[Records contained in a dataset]
________
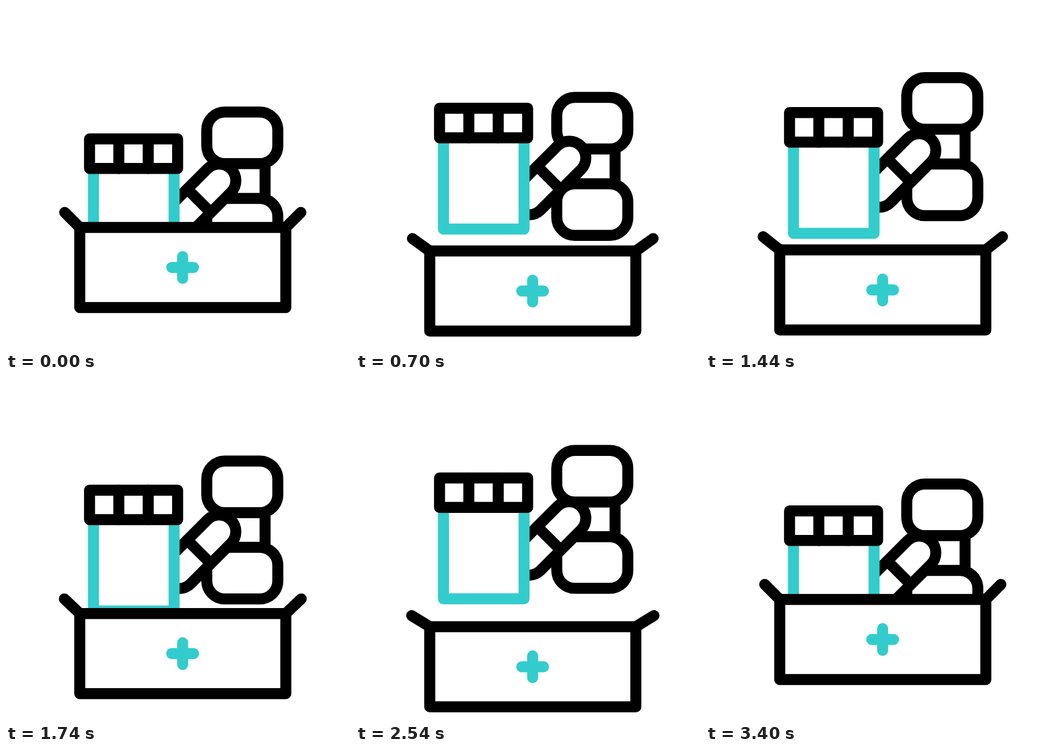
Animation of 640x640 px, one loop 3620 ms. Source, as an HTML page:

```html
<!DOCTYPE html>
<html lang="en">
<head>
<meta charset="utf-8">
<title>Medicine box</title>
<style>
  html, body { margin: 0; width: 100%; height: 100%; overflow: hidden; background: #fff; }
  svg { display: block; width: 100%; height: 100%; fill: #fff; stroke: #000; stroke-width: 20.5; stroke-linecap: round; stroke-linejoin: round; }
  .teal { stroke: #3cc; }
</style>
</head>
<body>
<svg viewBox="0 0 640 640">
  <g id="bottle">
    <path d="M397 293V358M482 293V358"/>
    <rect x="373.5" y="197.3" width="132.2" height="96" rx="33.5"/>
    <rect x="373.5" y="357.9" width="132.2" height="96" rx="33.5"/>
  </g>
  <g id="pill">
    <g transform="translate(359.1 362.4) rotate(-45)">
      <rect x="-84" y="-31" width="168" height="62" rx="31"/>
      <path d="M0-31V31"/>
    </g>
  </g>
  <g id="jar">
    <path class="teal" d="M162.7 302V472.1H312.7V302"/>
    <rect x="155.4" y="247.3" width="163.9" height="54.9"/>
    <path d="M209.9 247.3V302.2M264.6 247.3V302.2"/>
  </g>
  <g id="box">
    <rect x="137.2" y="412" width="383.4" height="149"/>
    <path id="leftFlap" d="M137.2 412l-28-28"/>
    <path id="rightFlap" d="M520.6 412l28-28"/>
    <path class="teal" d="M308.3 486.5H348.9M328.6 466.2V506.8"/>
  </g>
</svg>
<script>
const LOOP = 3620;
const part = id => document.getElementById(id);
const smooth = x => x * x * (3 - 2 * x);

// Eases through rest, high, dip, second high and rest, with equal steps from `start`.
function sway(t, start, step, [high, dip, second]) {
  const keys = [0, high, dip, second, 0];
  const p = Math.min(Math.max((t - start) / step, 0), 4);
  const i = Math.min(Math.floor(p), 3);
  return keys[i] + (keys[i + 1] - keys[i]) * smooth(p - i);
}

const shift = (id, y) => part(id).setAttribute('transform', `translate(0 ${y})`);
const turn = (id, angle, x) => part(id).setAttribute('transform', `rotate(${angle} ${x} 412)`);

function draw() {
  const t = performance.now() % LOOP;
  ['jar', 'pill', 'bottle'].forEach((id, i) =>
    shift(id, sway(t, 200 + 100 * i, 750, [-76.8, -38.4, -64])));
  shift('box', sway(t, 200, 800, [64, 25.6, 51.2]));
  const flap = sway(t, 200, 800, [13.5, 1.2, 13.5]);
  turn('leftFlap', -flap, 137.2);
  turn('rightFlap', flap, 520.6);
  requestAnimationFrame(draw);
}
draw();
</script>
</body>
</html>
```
________
### Task to complete
Pull out every line of the entries that includes the word "sway".

### Solution
function sway(t, start, step, [high, dip, second]) {
    shift(id, sway(t, 200 + 100 * i, 750, [-76.8, -38.4, -64])));
  shift('box', sway(t, 200, 800, [64, 25.6, 51.2]));
  const flap = sway(t, 200, 800, [13.5, 1.2, 13.5]);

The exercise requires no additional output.